  9. chick4chix

    chick4chix Chillin' With My Peeps

    1,097
    19
    181
    Jun 4, 2009
    So Cal
    Quote:I have been sprouting cereal grasses for my girls for a while now- it's so easy and they love it. I don't have them on pasture, and since the greens in winter are harder to come by (my vegetable garden cuttings) I feel this is essential. I sprout a combination of wheat, barley, oat, rye, triticale,and flax seeds. When the grass is about 6" high I begin cutting it and feeding it to them- they gobble it up. After doing this several times I then chop up the entire plants- seeds/roots and all and they eat the entire thing. When chopping the seeds it creates almost a "milky" substance and they will drink that too.
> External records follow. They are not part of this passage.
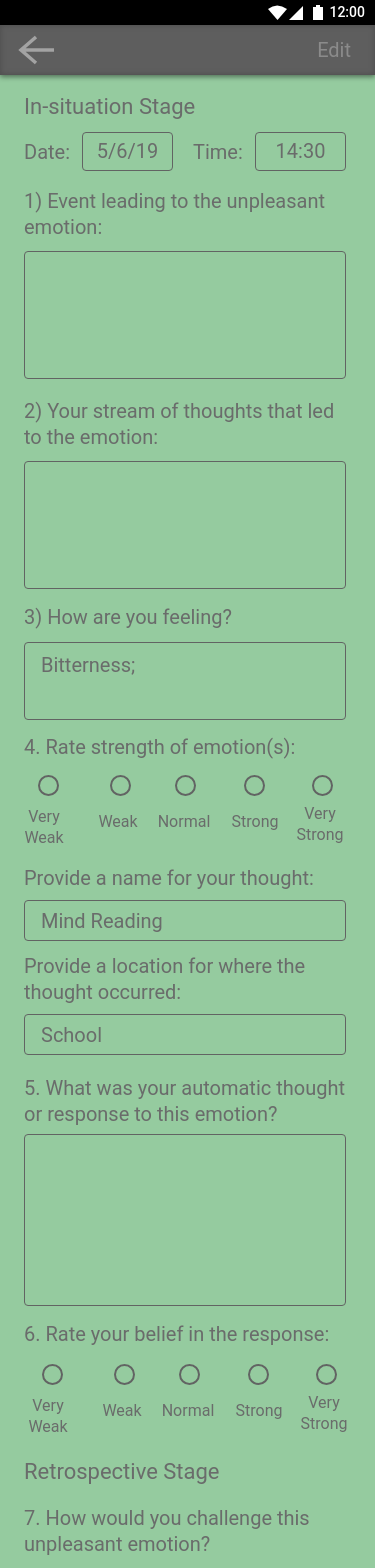
<!DOCTYPE html>
<html lang="en">
<head>
<meta charset="utf-8">
<title>Thought record</title>
<style>
:root {
  --page: #95cb9f;
  --ink: #6a6c6b;
  --line: #626463;
  --bar: #5e5e5e;
  --bar-ink: #8b8b8b;
}
* { box-sizing: border-box; margin: 0; padding: 0; }
html, body { width: 375px; height: 1568px; overflow: hidden; }
body { background: var(--page); color: var(--ink); font: 400 20px/26px Roboto, sans-serif; }
.status-bar {
  display: flex; justify-content: flex-end; align-items: center;
  height: 25px; padding-right: 10px; background: #000; color: #fff;
  font-size: 14px; font-weight: 500; line-height: 25px;
}
.status-icons { width: 56px; height: 25px; margin-right: 5px; }
.app-bar {
  position: relative; display: flex; justify-content: space-between; align-items: center;
  height: 50px; padding: 0 24px 0 18px; background: var(--bar); color: var(--bar-ink);
  box-shadow: inset 0 0 5px 1px #505050, 0 2px 5px rgba(0, 0, 0, .45);
}
.back { display: block; width: 37px; height: 30px; }
.app-bar a { color: inherit; text-decoration: none; }
main { display: flex; flex-direction: column; width: 375px; padding: 19px 29px 0 24px; white-space: nowrap; }
h1, h2 { font-size: 22px; font-weight: 400; line-height: 26px; }
.when { display: grid; grid-template-columns: 58px 91px 62px 91px; column-gap: 0; height: 39px; margin-top: 12px; align-items: center; }
.when .time-label { margin-left: 20px; }
.when { grid-template-columns: 58px 91px 82px 91px; }
.field { border: 1px solid var(--line); border-radius: 4px; padding: 0 16px; }
.when .field { height: 39px; padding: 0; line-height: 37px; text-align: center; }
.question { margin-top: 19px; }
.event { margin-top: 17px; }
.answer { height: 128px; margin-top: 11px; }
.feeling-question { margin-top: 15px; }
.feeling { height: 78px; margin-top: 12px; padding-top: 9px; }
.strength-question { margin-top: 14px; }
.single { height: 41px; margin-top: 9px; line-height: 40px; }
.location-question { margin-top: 12px; }
.response-question { margin-top: 20px; }
.response { height: 172px; margin-top: 7px; }
.belief-question { margin-top: 15px; }
.scale { display: flex; height: 105px; padding-top: 15px; list-style: none; font-size: 16px; line-height: 21px; text-align: center; }
.belief { height: 112px; padding: 17px 0 0 4px; }
.scale li { display: flex; flex-direction: column; align-items: center; flex: none; width: 40px; }
.scale li::before {
  content: ""; flex: none; width: 17px; height: 17px; margin-bottom: 15px;
  border: 2px solid var(--line); border-radius: 50%;
  position: relative; left: var(--shift);
}
.scale .very-weak { --shift: 4px; }
.scale .very-weak::before { margin-bottom: 10px; }
.scale .weak { --shift: 2px; margin-left: 34px; }
.scale .normal { --shift: 1px; width: 54px; margin-left: 19px; }
.scale .strong { --shift: -1px; width: 48px; margin-left: 20px; }
.scale .very-strong { --shift: 2px; width: 48px; margin-left: 17px; }
.scale .very-strong::before { margin-bottom: 7px; }
.challenge-question { margin-top: 20px; }
</style>
</head>
<body>
<div class="status-bar">
  <svg class="status-icons" viewBox="0 0 56 25" fill="#fff" aria-hidden="true">
    <path d="M0 9Q9 2 19 9L9.500 20Z"/>
    <path d="M21 20L35 6V20Z"/>
    <path d="M45 7H48V5H52V7H55V20H45Z"/>
  </svg>
  <span>12:00</span>
</div>
<header class="app-bar">
  <a class="back" href="#" aria-label="Back">
    <svg width="37" height="30" viewBox="0 0 37 30" fill="none" stroke="#a3a3a3" stroke-width="3.500" aria-hidden="true">
      <path d="M36 15H3M18 2L3 15L18 28"/>
    </svg>
  </a>
  <a href="#">Edit</a>
</header>
<main>
  <h1>In-situation Stage</h1>
  <div class="when">
    <span>Date:</span>
    <div class="field">5/6/19</div>
    <span class="time-label">Time:</span>
    <div class="field">14:30</div>
  </div>

  <p class="event">1) Event leading to the unpleasant<br>emotion:</p>
  <div class="field answer"></div>

  <p class="question">2) Your stream of thoughts that led<br>to the emotion:</p>
  <div class="field answer"></div>

  <p class="feeling-question">3) How are you feeling?</p>
  <div class="field feeling">Bitterness;</div>

  <p class="strength-question">4. Rate strength of emotion(s):</p>
  <ul class="scale">
    <li class="very-weak"><span>Very<br>Weak</span></li>
    <li class="weak"><span>Weak</span></li>
    <li class="normal"><span>Normal</span></li>
    <li class="strong"><span>Strong</span></li>
    <li class="very-strong"><span>Very<br>Strong</span></li>
  </ul>

  <p>Provide a name for your thought:</p>
  <div class="field single">Mind Reading</div>

  <p class="location-question">Provide a location for where the<br>thought occurred:</p>
  <div class="field single">School</div>

  <p class="response-question">5. What was your automatic thought<br>or response to this emotion?</p>
  <div class="field response"></div>

  <p class="belief-question">6. Rate your belief in the response:</p>
  <ul class="scale belief">
    <li class="very-weak"><span>Very<br>Weak</span></li>
    <li class="weak"><span>Weak</span></li>
    <li class="normal"><span>Normal</span></li>
    <li class="strong"><span>Strong</span></li>
    <li class="very-strong"><span>Very<br>Strong</span></li>
  </ul>

  <h2>Retrospective Stage</h2>
  <p class="challenge-question">7. How would you challenge this<br>unpleasant emotion?</p>
</main>
</body>
</html>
The girls are gorgeous with feathers glossy and full- they are healthy and I love doing it - since I already sprout for my family it's easy to add another container at the same time.

    This is a supplement to their regular diet of layer pellets- plus they get supplemental worm feedings occasionally from my worm bins- they gobble those up too.
     
    Last edited: Dec 18, 2009
  10. AmyBella

    AmyBella Chillin' With My Peeps

    626
    2
    149
    May 26, 2009
    Western MA
    Quote:I've been doing the sprouts in a big jar with a screw-on screen lid. It sounds like you're using a tray... I need to look into that! I think it is a better idea because you can get more mileage by cutting the greens a couple of times. Thanks for the tip!
     

BackYard Chickens is proudly sponsored by